## ASSIGNED TASK
Nothing but a number should be given: how many lines of the records include "shut"?

+++ RECORDS TO USE +++

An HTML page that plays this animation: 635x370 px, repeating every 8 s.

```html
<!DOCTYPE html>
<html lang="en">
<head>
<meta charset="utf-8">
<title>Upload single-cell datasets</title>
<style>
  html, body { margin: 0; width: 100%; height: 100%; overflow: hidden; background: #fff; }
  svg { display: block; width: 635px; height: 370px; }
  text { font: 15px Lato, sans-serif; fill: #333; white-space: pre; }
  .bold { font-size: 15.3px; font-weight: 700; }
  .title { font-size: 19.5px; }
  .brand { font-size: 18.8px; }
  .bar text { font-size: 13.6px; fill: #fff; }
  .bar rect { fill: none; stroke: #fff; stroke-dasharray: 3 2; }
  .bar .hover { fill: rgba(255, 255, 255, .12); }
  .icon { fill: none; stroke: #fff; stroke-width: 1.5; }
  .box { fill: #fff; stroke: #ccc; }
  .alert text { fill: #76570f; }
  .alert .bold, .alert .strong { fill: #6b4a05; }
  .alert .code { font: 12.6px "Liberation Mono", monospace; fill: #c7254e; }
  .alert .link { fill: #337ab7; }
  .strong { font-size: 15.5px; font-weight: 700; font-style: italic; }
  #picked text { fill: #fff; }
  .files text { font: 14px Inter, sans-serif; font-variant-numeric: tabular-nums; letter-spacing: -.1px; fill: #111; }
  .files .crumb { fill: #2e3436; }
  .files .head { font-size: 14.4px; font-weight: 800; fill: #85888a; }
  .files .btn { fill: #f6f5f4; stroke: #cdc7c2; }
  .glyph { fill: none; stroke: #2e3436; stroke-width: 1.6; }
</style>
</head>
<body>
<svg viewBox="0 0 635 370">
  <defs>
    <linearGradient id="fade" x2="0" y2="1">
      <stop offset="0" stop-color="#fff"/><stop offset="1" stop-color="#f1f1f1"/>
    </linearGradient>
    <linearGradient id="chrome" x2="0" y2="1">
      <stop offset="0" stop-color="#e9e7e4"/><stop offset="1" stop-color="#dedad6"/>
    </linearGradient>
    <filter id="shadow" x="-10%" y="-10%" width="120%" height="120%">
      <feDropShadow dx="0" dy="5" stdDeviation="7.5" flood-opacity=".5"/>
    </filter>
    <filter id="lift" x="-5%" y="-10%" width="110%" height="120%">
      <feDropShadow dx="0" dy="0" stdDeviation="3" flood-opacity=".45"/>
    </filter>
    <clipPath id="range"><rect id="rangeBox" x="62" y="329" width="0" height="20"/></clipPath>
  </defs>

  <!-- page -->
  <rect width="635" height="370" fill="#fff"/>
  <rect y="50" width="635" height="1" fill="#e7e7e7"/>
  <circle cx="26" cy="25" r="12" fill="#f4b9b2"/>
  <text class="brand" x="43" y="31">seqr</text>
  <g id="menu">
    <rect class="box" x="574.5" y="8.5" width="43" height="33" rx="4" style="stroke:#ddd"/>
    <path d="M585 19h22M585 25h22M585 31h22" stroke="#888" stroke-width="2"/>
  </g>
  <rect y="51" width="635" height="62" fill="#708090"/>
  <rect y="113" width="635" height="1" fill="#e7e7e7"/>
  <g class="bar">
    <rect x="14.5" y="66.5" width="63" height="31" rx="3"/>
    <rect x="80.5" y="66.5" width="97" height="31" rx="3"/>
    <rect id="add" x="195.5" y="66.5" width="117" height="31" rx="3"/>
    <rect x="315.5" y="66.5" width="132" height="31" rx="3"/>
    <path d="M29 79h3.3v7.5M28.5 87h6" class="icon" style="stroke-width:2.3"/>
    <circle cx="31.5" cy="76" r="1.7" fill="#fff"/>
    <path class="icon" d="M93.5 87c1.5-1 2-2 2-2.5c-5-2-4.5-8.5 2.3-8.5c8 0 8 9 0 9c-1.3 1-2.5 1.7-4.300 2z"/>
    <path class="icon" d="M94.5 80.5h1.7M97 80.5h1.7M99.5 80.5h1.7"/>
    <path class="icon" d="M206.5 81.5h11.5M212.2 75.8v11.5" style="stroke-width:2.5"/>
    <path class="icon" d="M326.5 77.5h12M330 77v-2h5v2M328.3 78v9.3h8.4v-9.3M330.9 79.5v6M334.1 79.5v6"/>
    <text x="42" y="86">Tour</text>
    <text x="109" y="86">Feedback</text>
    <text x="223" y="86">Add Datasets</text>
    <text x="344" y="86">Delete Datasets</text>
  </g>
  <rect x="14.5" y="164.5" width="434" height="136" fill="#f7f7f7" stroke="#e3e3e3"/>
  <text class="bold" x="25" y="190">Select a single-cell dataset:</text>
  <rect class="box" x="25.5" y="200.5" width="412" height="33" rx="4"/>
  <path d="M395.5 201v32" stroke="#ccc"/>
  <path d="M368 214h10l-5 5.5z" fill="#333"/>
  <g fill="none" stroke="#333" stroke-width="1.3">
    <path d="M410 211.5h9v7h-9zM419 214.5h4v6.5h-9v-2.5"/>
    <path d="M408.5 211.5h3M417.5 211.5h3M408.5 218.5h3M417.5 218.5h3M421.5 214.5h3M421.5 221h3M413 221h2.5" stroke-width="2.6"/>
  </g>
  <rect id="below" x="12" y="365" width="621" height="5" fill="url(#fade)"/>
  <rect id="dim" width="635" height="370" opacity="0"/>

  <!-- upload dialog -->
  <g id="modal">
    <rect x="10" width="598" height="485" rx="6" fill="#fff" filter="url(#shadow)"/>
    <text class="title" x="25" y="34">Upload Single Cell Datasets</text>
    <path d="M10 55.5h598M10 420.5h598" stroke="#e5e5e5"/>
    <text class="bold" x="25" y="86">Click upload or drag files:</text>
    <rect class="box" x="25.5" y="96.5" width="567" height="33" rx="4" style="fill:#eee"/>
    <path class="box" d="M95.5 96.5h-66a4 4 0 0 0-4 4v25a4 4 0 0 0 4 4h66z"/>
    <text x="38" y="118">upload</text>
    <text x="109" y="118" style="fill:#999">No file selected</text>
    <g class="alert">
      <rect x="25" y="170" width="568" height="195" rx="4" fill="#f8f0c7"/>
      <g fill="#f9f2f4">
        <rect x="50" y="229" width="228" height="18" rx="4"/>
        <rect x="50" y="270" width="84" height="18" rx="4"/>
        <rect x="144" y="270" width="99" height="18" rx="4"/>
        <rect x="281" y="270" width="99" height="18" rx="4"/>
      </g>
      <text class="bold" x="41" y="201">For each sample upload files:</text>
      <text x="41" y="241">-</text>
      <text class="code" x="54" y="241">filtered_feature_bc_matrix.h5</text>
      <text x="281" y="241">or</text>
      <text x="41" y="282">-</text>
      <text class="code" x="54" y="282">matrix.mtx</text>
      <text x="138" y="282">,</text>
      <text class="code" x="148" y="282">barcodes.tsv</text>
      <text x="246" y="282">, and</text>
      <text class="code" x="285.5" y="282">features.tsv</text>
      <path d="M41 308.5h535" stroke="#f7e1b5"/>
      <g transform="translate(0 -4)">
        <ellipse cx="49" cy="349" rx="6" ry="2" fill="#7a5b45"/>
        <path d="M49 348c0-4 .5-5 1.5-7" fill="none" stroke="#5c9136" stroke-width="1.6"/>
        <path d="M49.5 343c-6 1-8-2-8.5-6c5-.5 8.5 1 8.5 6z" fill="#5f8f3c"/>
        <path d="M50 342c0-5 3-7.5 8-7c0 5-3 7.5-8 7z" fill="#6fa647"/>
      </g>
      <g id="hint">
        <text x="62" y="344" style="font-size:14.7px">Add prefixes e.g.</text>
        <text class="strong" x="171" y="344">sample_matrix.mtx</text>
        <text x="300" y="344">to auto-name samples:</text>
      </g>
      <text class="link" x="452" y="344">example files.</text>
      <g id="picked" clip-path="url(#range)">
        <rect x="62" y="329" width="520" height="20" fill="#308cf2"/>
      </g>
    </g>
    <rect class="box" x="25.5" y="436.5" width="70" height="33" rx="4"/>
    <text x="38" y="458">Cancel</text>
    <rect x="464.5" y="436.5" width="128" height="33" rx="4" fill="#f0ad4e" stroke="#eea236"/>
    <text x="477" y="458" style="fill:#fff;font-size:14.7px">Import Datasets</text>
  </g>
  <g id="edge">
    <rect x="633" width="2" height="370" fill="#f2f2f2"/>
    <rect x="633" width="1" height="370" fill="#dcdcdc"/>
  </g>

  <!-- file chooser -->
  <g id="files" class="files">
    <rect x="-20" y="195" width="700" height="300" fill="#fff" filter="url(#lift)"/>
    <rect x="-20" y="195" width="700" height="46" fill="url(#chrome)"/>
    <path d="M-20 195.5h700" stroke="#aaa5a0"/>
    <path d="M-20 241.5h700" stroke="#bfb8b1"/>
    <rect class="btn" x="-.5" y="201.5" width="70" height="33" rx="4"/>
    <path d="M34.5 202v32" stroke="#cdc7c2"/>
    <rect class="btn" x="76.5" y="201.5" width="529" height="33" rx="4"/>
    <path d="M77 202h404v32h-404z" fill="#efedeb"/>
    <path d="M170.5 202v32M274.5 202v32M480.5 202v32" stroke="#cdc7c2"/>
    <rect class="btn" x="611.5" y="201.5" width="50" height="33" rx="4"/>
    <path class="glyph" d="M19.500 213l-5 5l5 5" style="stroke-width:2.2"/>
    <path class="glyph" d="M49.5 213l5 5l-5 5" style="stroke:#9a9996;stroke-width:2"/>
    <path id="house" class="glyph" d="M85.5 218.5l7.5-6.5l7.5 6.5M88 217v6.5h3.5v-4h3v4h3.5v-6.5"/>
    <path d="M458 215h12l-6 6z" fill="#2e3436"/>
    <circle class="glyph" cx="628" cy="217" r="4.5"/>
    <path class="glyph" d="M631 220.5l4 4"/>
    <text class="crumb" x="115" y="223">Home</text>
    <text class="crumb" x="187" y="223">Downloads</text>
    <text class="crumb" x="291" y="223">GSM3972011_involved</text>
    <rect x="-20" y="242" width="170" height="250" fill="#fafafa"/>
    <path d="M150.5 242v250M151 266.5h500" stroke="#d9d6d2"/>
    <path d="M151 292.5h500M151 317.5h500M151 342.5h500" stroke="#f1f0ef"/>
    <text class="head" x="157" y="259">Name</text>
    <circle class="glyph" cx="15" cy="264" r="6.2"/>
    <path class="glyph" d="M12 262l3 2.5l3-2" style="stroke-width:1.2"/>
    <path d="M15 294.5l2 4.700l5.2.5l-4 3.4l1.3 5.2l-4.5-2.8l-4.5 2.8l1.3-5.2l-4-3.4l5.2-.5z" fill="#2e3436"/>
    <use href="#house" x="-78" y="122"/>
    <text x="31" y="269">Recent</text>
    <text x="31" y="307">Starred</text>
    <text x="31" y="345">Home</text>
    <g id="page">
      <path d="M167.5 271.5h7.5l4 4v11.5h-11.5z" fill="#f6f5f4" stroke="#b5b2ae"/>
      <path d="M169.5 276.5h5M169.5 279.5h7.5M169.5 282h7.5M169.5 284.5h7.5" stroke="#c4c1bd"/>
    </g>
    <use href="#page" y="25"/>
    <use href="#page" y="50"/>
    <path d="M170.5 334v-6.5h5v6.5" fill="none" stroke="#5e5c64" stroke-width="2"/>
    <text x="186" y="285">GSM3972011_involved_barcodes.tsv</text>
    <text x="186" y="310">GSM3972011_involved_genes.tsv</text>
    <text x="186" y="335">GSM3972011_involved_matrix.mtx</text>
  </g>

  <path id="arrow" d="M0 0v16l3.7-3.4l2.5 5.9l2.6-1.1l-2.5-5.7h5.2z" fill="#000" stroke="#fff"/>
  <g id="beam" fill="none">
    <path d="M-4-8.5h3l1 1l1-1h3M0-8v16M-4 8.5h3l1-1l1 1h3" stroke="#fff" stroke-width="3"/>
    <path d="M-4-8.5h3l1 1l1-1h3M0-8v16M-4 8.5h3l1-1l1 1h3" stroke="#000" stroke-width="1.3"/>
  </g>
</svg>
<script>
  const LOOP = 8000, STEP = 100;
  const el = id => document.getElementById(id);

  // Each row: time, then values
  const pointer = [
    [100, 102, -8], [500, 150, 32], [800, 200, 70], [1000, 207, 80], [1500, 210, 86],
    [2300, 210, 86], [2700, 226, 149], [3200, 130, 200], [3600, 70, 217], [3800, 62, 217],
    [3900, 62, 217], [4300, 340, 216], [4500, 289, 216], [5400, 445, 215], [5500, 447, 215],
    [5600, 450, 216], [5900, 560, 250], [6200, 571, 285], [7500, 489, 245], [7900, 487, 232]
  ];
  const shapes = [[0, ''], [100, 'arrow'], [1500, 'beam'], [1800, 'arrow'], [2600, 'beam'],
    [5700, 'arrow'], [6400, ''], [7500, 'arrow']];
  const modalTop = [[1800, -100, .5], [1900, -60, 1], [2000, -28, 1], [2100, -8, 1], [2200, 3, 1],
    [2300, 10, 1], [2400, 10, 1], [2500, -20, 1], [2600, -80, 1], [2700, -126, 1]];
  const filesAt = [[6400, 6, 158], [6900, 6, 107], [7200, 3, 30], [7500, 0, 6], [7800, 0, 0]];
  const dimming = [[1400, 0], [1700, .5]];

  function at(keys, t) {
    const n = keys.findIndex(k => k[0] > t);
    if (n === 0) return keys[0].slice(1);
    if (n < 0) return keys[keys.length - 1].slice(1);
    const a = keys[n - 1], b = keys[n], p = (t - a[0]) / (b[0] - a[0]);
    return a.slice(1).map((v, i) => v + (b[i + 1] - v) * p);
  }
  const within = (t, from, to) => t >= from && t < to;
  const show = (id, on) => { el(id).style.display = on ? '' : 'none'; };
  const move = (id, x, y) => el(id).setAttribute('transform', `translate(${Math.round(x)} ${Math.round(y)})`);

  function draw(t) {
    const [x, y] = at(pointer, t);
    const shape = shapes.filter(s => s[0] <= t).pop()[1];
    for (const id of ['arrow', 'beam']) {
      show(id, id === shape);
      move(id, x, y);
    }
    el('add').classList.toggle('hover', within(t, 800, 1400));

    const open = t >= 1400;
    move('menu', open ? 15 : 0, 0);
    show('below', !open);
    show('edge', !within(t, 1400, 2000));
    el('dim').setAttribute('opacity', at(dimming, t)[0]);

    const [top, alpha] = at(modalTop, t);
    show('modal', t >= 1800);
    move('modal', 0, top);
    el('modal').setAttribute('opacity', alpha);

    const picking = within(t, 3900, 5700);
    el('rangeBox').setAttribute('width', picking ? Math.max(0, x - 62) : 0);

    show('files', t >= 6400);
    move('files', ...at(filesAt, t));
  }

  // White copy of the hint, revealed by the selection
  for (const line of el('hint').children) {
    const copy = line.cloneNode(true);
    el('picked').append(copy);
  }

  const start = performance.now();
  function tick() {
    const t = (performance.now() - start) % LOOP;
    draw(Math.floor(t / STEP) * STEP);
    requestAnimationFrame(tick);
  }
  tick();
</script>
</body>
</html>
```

+++
+++ RECORDS TO USE +++

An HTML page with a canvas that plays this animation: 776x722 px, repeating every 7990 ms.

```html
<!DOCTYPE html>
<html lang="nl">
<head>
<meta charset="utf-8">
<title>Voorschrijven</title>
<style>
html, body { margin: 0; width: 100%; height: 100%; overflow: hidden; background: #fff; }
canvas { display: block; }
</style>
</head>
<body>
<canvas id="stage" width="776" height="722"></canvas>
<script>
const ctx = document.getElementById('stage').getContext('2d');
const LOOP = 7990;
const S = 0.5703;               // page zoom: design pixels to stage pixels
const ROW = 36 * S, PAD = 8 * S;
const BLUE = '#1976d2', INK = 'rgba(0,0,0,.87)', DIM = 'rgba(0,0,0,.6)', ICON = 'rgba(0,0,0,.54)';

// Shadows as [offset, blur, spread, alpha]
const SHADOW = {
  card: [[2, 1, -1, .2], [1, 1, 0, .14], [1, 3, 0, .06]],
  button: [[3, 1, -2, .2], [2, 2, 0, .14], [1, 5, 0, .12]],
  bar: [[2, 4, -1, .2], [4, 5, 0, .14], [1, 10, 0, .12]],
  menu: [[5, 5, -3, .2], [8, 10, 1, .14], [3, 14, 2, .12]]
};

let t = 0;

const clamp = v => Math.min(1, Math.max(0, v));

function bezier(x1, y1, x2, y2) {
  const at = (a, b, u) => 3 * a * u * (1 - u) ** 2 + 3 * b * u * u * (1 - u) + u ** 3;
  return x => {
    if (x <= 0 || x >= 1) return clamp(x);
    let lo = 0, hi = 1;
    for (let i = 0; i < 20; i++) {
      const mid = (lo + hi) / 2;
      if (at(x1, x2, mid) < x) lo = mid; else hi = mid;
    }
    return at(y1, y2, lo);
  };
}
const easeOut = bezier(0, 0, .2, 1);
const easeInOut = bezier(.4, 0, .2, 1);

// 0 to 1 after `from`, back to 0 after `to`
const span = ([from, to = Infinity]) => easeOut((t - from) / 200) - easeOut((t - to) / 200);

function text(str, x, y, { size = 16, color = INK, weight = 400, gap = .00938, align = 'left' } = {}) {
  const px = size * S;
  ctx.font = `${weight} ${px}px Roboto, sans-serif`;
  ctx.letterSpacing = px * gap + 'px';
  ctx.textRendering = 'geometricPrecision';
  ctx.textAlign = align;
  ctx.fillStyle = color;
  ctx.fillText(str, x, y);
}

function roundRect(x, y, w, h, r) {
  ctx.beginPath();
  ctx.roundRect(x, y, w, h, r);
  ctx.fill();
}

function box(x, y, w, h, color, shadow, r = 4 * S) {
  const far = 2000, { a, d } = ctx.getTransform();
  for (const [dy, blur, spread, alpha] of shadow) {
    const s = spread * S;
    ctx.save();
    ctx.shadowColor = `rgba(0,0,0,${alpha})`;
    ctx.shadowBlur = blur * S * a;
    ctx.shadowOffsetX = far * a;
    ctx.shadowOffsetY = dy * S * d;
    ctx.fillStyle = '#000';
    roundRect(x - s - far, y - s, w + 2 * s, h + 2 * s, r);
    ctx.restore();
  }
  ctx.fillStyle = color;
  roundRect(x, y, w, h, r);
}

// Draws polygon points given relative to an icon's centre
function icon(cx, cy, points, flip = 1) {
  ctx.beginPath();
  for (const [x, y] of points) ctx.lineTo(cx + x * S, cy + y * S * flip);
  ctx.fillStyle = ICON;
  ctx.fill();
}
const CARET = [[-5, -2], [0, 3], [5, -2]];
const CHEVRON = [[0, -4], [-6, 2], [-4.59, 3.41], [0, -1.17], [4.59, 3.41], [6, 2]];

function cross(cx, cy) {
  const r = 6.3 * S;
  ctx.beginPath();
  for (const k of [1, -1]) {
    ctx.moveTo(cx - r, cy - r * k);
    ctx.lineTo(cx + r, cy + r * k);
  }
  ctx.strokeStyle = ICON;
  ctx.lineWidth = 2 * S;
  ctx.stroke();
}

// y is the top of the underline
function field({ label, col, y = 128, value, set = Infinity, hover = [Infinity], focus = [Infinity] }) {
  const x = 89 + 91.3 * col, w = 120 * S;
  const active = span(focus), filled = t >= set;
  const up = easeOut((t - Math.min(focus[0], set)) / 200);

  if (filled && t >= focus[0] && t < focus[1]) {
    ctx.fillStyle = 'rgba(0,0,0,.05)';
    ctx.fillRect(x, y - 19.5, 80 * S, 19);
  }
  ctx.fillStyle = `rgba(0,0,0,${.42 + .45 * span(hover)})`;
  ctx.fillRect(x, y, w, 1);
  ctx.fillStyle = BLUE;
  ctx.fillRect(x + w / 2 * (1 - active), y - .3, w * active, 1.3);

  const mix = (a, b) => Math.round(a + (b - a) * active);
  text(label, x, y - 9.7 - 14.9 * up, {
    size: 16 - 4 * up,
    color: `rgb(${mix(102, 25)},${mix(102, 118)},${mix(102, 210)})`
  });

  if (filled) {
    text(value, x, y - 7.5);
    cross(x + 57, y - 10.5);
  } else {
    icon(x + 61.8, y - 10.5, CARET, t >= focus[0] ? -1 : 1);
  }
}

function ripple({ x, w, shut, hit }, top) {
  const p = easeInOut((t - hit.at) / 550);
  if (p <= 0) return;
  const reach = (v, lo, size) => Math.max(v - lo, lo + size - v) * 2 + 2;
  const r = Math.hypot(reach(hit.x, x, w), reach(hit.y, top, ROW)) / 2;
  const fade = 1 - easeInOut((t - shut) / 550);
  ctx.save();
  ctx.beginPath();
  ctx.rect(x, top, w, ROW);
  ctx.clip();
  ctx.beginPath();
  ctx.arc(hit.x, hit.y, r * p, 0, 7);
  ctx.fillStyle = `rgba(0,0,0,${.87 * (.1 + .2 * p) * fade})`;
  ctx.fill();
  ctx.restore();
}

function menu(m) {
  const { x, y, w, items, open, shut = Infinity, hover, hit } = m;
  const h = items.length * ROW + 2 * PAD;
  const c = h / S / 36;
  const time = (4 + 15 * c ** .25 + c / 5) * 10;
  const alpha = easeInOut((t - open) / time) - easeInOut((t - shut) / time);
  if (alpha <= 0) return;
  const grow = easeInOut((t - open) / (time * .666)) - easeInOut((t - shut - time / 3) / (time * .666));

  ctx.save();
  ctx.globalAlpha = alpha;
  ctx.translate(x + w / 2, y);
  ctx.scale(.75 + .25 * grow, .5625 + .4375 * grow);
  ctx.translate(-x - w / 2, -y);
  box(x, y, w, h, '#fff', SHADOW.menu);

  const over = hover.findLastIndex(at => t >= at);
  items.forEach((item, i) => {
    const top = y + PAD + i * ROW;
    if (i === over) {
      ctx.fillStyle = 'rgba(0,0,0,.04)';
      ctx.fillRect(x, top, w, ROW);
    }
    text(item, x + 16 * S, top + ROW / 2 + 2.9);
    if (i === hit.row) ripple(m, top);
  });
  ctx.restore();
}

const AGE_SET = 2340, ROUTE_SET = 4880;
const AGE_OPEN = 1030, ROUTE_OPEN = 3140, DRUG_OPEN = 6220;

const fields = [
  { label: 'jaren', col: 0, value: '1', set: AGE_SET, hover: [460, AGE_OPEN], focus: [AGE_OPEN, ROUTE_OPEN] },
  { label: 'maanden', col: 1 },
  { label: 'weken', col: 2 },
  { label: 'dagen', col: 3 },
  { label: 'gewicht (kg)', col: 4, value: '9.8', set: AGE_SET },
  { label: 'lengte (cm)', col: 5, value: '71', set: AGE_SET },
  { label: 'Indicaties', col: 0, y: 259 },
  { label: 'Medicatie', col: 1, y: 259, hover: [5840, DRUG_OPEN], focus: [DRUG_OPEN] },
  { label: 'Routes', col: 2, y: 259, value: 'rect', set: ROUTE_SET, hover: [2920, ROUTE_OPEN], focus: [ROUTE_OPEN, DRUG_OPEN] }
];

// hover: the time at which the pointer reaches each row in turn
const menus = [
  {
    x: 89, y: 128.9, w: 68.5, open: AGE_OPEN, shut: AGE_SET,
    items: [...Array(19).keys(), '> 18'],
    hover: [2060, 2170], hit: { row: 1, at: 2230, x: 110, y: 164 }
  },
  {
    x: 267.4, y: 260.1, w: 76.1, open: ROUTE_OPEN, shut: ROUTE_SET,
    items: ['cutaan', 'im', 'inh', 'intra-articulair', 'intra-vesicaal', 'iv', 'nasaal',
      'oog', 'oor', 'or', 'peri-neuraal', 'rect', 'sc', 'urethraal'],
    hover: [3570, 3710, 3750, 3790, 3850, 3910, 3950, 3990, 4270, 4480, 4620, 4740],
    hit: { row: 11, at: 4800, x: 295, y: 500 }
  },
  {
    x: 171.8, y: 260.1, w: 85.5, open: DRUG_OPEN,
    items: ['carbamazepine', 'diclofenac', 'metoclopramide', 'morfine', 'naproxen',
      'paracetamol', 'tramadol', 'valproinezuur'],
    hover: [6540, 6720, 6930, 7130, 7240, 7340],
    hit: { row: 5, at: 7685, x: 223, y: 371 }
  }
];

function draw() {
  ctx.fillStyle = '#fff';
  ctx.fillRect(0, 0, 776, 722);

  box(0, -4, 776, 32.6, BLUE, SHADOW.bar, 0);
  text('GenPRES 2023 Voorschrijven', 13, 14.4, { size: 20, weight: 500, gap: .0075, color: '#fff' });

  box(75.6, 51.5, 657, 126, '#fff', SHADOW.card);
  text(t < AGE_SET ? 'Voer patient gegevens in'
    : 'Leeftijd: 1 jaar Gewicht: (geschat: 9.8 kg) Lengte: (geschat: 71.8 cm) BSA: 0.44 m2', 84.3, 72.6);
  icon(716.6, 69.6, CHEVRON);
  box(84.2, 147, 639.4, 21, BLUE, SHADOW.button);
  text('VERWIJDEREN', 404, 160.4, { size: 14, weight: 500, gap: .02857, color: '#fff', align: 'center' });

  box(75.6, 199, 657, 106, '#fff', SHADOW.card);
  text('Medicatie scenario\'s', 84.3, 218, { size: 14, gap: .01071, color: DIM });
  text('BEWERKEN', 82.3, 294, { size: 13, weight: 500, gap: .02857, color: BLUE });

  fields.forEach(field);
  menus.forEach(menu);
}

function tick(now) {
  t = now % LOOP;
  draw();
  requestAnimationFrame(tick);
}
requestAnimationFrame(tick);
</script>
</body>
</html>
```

+++

## TASK RESPONSE
7